:: Problem ::
Instruction for the entries that follow: retype exactly the lines from the line with "190L580 197C605 205" to the line with "247C31 262 18", both included, and omit all others.

:: Data to process ::
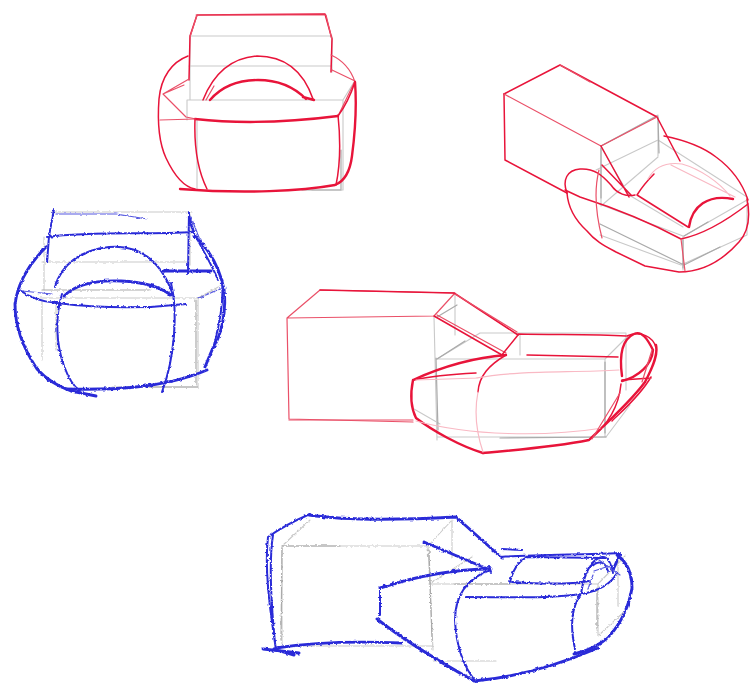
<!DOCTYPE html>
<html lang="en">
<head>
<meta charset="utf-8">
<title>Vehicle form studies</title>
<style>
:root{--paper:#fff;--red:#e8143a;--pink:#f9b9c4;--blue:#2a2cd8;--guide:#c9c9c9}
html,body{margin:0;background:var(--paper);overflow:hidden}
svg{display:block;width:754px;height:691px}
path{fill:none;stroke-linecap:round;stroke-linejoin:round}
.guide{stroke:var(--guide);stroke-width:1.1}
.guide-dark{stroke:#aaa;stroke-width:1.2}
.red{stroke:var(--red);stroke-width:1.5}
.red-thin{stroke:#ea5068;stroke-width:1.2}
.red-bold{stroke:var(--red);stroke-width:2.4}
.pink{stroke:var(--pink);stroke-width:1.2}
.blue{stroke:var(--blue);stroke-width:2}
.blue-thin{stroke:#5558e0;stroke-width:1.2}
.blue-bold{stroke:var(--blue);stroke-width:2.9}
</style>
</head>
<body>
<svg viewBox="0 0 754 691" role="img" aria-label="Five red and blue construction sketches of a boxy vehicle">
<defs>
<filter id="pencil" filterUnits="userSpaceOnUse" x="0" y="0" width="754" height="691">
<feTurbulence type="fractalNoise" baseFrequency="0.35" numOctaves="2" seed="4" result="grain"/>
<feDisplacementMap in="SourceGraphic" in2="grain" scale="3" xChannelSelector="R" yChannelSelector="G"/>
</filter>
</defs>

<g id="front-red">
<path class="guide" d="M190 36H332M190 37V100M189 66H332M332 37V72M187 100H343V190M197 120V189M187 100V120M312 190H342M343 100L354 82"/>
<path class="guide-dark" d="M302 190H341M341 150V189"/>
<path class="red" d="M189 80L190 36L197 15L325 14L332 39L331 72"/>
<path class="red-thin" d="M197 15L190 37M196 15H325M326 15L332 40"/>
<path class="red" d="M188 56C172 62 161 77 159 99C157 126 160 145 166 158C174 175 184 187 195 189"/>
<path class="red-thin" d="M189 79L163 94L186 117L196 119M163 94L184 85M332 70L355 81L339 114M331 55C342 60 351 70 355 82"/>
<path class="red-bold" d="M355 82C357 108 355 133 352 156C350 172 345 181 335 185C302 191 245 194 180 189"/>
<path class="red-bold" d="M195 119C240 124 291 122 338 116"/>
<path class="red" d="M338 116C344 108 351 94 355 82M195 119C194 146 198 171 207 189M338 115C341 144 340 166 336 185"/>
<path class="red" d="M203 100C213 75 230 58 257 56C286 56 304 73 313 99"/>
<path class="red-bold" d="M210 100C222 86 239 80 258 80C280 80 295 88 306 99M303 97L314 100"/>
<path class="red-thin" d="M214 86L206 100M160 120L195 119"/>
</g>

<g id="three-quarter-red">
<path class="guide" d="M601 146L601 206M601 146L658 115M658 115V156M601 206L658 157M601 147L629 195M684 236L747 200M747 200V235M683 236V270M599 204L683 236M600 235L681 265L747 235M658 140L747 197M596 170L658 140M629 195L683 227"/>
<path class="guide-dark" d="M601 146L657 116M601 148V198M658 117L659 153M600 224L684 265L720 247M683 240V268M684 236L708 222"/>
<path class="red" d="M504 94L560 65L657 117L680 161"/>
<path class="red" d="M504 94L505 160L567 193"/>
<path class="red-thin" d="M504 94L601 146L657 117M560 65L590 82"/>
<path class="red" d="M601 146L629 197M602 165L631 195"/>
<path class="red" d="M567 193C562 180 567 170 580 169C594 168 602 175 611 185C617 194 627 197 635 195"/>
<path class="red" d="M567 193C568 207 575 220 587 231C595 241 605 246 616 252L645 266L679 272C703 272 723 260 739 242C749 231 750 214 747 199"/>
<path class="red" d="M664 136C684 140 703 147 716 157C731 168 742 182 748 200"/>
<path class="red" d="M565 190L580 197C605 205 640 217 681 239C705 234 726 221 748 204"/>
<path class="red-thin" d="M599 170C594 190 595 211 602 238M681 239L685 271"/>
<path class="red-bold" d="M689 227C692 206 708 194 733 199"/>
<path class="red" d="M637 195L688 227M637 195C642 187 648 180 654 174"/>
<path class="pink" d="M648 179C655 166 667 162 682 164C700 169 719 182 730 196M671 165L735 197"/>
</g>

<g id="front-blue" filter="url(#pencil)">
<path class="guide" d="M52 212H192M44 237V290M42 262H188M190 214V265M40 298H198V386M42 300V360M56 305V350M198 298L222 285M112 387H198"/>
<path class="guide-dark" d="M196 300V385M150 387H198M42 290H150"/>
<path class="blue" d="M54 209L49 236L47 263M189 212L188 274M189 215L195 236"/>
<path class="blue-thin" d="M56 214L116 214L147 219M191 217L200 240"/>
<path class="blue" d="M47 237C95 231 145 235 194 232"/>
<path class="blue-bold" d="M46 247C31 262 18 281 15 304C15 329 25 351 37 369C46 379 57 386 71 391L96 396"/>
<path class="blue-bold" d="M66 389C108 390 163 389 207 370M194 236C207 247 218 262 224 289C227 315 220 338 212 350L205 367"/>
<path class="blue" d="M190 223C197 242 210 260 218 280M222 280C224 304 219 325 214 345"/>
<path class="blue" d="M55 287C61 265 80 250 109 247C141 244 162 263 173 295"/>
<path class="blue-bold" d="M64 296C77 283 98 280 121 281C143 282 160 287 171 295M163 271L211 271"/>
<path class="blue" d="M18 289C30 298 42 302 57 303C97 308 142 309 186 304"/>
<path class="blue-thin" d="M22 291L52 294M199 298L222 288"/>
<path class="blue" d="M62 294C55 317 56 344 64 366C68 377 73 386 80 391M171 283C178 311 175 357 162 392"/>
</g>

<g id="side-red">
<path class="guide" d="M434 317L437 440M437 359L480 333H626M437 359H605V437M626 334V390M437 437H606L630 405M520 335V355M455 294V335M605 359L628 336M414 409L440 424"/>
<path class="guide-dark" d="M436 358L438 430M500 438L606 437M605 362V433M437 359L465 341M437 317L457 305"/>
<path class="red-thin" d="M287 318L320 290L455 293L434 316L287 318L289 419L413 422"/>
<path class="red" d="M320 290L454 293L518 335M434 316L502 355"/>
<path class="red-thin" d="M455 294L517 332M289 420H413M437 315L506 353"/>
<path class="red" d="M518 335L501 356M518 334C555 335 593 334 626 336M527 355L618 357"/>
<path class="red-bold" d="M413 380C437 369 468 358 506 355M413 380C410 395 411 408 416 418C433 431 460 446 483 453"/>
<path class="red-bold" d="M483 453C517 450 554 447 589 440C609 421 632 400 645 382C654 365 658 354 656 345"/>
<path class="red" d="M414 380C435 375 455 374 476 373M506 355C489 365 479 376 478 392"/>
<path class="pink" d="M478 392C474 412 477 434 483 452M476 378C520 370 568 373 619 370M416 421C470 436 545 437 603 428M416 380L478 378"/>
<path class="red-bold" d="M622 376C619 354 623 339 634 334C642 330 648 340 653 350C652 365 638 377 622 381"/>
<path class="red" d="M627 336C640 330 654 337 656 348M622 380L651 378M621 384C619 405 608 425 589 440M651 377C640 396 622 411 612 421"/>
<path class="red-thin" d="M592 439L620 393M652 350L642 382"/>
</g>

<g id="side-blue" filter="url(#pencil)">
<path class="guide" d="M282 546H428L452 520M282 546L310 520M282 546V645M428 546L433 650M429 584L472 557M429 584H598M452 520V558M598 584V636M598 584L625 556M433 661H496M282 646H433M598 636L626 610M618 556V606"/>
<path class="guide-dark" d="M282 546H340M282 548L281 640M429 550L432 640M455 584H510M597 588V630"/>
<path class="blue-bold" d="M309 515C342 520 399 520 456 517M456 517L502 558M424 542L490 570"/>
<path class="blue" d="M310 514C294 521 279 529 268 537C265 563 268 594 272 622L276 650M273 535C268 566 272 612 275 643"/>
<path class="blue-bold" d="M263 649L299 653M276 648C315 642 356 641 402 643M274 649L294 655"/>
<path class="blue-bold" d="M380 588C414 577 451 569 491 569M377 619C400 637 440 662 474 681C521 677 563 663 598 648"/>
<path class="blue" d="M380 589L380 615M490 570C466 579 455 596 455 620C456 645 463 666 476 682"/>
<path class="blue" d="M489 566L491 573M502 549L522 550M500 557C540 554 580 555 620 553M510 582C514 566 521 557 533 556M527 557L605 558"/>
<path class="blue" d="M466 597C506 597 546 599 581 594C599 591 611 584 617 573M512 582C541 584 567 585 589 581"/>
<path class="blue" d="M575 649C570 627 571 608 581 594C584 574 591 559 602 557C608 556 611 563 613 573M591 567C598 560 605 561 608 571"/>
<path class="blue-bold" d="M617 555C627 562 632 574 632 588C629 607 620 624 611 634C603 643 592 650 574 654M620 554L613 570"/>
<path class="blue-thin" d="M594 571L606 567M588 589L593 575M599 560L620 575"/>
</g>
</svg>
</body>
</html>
* * *
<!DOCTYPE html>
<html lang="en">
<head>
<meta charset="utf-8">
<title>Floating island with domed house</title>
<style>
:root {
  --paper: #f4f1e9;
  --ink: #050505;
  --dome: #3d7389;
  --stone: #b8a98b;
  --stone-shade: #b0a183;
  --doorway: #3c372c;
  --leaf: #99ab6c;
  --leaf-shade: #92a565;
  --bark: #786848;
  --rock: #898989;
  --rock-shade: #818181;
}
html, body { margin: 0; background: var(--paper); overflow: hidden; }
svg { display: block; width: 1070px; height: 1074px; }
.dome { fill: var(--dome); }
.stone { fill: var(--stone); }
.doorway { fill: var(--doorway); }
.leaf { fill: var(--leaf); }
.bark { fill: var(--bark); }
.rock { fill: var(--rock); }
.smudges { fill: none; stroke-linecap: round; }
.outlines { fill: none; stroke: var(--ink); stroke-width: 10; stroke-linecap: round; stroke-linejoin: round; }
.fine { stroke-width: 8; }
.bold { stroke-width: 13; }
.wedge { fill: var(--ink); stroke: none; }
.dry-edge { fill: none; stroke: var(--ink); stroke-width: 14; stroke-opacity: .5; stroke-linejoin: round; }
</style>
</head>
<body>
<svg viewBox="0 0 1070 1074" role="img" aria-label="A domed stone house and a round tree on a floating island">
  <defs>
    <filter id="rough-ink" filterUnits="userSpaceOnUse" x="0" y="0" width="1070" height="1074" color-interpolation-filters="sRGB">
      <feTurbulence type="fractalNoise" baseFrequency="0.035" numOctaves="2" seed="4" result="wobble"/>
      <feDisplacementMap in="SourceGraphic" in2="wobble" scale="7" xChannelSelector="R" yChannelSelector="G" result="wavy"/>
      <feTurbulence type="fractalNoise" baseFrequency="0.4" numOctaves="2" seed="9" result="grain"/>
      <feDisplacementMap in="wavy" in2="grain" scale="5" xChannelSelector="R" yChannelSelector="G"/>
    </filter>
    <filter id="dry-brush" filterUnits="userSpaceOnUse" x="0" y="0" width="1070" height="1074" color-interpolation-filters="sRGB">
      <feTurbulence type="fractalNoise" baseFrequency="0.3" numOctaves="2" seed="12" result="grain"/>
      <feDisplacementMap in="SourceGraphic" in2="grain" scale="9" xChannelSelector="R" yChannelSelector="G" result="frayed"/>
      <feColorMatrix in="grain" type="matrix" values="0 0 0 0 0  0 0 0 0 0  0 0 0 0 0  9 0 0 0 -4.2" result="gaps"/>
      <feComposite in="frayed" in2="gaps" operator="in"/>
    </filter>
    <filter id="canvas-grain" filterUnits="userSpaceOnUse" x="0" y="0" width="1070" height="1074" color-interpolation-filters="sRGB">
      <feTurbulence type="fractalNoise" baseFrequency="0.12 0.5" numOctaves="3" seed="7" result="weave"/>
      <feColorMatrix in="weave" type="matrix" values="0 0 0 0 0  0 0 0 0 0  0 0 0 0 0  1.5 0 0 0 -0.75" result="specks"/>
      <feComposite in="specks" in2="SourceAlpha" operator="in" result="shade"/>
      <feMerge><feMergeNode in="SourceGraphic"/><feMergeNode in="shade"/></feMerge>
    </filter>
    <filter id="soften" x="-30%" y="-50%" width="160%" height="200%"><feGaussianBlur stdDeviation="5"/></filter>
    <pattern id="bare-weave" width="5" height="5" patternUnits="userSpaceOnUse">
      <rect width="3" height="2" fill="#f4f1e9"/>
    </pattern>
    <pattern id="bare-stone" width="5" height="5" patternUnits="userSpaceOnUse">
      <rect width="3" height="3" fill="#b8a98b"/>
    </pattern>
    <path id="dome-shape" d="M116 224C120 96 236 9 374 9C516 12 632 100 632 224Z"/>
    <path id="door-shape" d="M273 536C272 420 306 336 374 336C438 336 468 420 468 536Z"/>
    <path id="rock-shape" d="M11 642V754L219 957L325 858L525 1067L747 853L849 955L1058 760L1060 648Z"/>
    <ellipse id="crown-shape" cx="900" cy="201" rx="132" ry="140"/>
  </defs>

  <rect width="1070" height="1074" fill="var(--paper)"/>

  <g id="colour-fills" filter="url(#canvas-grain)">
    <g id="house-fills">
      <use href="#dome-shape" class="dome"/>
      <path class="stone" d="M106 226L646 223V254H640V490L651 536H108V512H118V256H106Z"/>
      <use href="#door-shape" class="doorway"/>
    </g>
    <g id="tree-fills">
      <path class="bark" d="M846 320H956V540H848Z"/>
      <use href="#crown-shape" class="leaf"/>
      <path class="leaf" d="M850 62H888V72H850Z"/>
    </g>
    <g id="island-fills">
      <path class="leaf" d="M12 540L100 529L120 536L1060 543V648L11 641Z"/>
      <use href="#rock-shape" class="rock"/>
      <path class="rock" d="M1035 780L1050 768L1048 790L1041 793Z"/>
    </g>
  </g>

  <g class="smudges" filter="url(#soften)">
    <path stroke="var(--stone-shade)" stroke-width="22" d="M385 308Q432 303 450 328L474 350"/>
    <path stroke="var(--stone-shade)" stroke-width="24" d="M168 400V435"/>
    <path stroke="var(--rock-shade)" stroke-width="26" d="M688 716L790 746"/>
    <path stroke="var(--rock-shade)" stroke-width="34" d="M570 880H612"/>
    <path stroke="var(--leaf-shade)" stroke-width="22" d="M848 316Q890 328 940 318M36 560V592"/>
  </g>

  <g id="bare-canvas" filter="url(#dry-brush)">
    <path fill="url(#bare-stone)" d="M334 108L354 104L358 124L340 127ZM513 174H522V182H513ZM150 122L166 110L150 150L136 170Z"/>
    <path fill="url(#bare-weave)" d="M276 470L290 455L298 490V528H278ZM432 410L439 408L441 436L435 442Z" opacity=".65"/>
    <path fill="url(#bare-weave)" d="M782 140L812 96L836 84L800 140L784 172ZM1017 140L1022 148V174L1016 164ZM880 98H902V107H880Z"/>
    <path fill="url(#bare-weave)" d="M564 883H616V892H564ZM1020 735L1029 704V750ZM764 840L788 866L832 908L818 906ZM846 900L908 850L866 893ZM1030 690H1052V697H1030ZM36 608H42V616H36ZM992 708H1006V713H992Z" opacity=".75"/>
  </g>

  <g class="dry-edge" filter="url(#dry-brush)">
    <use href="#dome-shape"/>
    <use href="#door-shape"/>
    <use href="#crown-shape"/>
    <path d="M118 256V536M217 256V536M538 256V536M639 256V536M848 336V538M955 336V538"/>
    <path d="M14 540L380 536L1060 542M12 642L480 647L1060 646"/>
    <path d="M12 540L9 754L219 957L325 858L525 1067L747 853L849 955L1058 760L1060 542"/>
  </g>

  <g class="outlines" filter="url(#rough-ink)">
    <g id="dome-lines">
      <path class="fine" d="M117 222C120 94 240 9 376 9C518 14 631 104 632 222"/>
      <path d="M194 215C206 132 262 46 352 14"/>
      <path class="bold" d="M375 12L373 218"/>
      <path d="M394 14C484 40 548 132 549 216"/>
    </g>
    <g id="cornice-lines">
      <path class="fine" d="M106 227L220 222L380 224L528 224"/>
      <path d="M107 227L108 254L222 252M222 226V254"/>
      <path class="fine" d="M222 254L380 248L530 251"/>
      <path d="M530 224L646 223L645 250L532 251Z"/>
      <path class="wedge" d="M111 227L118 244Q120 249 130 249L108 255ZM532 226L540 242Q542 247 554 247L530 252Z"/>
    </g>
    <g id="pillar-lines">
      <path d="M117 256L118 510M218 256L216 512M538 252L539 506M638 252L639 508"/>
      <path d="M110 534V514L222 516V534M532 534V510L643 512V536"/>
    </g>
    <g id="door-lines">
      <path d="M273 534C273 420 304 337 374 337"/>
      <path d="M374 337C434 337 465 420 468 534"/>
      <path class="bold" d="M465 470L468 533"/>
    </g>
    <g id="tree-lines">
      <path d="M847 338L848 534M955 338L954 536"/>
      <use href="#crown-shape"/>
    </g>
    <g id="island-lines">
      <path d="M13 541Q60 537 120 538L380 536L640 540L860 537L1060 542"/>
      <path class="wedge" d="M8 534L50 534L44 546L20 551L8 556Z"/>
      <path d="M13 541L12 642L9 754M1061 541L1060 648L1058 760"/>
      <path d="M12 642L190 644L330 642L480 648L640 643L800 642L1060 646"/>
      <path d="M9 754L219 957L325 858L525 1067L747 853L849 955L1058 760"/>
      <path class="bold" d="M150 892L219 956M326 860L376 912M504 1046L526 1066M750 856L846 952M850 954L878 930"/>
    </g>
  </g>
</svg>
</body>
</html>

:: Your solution ::
<path class="red" d="M565 190L580 197C605 205 640 217 681 239C705 234 726 221 748 204"/>
<path class="red-thin" d="M599 170C594 190 595 211 602 238M681 239L685 271"/>
<path class="red-bold" d="M689 227C692 206 708 194 733 199"/>
<path class="red" d="M637 195L688 227M637 195C642 187 648 180 654 174"/>
<path class="pink" d="M648 179C655 166 667 162 682 164C700 169 719 182 730 196M671 165L735 197"/>
</g>

<g id="front-blue" filter="url(#pencil)">
<path class="guide" d="M52 212H192M44 237V290M42 262H188M190 214V265M40 298H198V386M42 300V360M56 305V350M198 298L222 285M112 387H198"/>
<path class="guide-dark" d="M196 300V385M150 387H198M42 290H150"/>
<path class="blue" d="M54 209L49 236L47 263M189 212L188 274M189 215L195 236"/>
<path class="blue-thin" d="M56 214L116 214L147 219M191 217L200 240"/>
<path class="blue" d="M47 237C95 231 145 235 194 232"/>
<path class="blue-bold" d="M46 247C31 262 18 281 15 304C15 329 25 351 37 369C46 379 57 386 71 391L96 396"/>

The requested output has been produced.